“Every breath you take, every move you make, every step you take, I’ll be watching you.” Sound familiar? You may recognize the lyrics performed by the 80’s British rock band, The Police. But as the availability and use of wearable technology climbs, those well-known lyrics seem particularly relevant.
Dr. Thomas M. Krummel, co-director of the Stanford Byers Center for Biodesign, writes that “... the general principle of ubiquitous wearable computers bodes well for our future ability to measure, track, and understand patient physiological data and behavior both in the hospital and at home. The ability to capture that data, apply machine learning to evolving trends, and alert patients, nurses, and physicians instantaneously is powerful.”
Wearable Technology Goes Mainstream
Wearable technology isn’t new. After all, glasses are, in their own way, wearable technology, and they were invented back in 1286. But if you’re talking about biometric trackers (and we are), you have to leap forward 720 years to 2006, when Nike and Apple collaborated on the Nike+ fitness tracking kit that used a tracker embedded in a shoe to display time, distance, pace and calories burned during a workout on an iPod Nano screen.
Fast forward to 2019, and wearable technology has become both more powerful and more economical.

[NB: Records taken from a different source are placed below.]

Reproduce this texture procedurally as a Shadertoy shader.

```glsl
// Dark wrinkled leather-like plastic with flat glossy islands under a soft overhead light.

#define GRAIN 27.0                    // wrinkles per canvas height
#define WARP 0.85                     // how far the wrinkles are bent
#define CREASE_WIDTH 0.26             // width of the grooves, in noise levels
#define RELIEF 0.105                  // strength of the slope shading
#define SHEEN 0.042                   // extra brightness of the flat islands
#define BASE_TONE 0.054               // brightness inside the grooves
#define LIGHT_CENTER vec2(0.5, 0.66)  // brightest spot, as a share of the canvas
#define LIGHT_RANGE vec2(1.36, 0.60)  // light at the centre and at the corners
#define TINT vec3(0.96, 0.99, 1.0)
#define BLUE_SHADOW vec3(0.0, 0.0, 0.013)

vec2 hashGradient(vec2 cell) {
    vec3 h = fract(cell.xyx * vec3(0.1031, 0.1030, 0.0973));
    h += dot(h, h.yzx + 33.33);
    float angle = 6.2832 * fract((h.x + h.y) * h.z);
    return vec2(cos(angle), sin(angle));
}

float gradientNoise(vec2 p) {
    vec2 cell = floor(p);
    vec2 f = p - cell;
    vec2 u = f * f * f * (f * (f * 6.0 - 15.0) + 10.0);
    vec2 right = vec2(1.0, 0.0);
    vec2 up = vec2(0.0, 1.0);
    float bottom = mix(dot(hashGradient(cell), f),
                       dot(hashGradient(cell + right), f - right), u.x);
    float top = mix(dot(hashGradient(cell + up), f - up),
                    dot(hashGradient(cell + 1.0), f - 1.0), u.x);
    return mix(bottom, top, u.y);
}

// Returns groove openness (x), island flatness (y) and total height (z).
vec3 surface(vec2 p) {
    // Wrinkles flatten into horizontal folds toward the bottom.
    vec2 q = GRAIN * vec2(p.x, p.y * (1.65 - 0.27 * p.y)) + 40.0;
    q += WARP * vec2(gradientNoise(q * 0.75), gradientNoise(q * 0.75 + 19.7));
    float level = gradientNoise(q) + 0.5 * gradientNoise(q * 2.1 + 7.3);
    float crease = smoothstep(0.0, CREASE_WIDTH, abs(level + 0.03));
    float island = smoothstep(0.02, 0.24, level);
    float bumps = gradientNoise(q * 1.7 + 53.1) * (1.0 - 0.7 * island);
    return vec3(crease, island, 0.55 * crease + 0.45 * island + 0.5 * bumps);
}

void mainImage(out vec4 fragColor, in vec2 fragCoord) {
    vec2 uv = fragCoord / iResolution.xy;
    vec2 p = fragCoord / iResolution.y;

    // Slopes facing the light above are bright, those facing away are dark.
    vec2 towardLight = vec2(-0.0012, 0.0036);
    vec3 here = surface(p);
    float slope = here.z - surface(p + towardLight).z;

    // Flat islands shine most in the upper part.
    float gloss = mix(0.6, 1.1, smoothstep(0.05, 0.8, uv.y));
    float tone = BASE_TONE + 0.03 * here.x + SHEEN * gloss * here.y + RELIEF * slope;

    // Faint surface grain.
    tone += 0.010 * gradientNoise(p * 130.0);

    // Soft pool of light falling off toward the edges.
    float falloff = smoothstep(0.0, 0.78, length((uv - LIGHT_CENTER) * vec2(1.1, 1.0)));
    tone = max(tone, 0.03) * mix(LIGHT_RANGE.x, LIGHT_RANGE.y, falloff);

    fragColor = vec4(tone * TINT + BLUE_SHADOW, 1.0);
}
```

According to a report from GlobalData, the wearable technology market share grew to $23 billion in 2018 and should hit $54 billion by 2023. Regarding these findings, Roxanne Balfe, MSc, digital healthcare analyst at GlobalData, said, “Within five to ten years, it is expected that these devices in healthcare will become more disease-specific with therapeutic and diagnostic capabilities that will ultimately lower costs and increase efficiencies, moving towards a preventative model of healthcare.”
The wide-spread availability and adoption of wearable technology opens doors of opportunity for healthcare providers and consumers alike.
- Healthcare providers can use out-of-office patient monitoring to spot signs of a decline in health or the potential for an adverse health event.
- Both providers and patients can benefit from using wearables to indicate the need for health interventions earlier, which can reduce costs and improve health outcomes.
- Healthcare consumers can use wearables to track and meet fitness goals for additional wellness benefits.
Take the treatment of diabetes. Wearable technology like insulin pumps and continuous glucose monitors (CGMs) provide valuable round-the-clock data that healthcare providers can use to fine-tune care plans. Then patients can also use smart watches or trackers to log activities, monitor pulse rates, track sleep habits and receive medication reminders to improve adherence with their chronic disease management plan.
Psychographic Segmentation Identifies Likely Users of Wearable Tech
How do you know which patients are ready — and willing — to use wearable healthcare technology? Nearly 57 million Americans used wearable technology at least once a month in 2019. Tech-loving Millennials represent the largest group of wearable users at 38 percent, but older Americans have displayed growing interest.
In the past four years, the percent of wearable technology users that are ages 55 to 64 have more than doubled from 6.5 percent to 13.2 percent. Still, the overall number represents only one-in-four people in America, so healthcare providers need to better understand who the most likely users are — and age won’t tell the whole story.
Psychographic segmentation can provide insights into which healthcare consumers are more likely to use wearable technology and be willing to share the data with physicians, hospitals or health insurers. For example, the PatientBond 2018 Consumer Diagnostic Study reveals:
- Self Achievers are statistically more likely than any other segment to Agree or Strongly Agree that they are willing to share personal information from smartphones or wearables with a personal physician (73 percent), hospital (59 percent).
- Enthusiasm for sharing wearable data with health insurance providers is lower overall among all segments — both on Agree and Disagree sides.
Psychographic segmentation also enables healthcare organizations to understand how consumers approach health and wellness — what motivates them, how they want to communicate with providers.
By modifying messages to speak to these unique differences — goal setting for Self Achievers versus care options for Balance Seekers — physicians and hospitals strengthen the value of patient communications.
When combined with an automated patient engagement platform, healthcare providers can push highly-relevant messages out to likely wearable technology users via interactive phone calls, emails or text messages to drive engagement and encourage sharing of data — and ultimately achieve the benefits of lower costs and better health outcomes that patients and providers are looking for.
For more on psychographic segmentation and how the PatientBond platform can help your hospital, urgent care center or private practice increase its market share, download our whitepaper.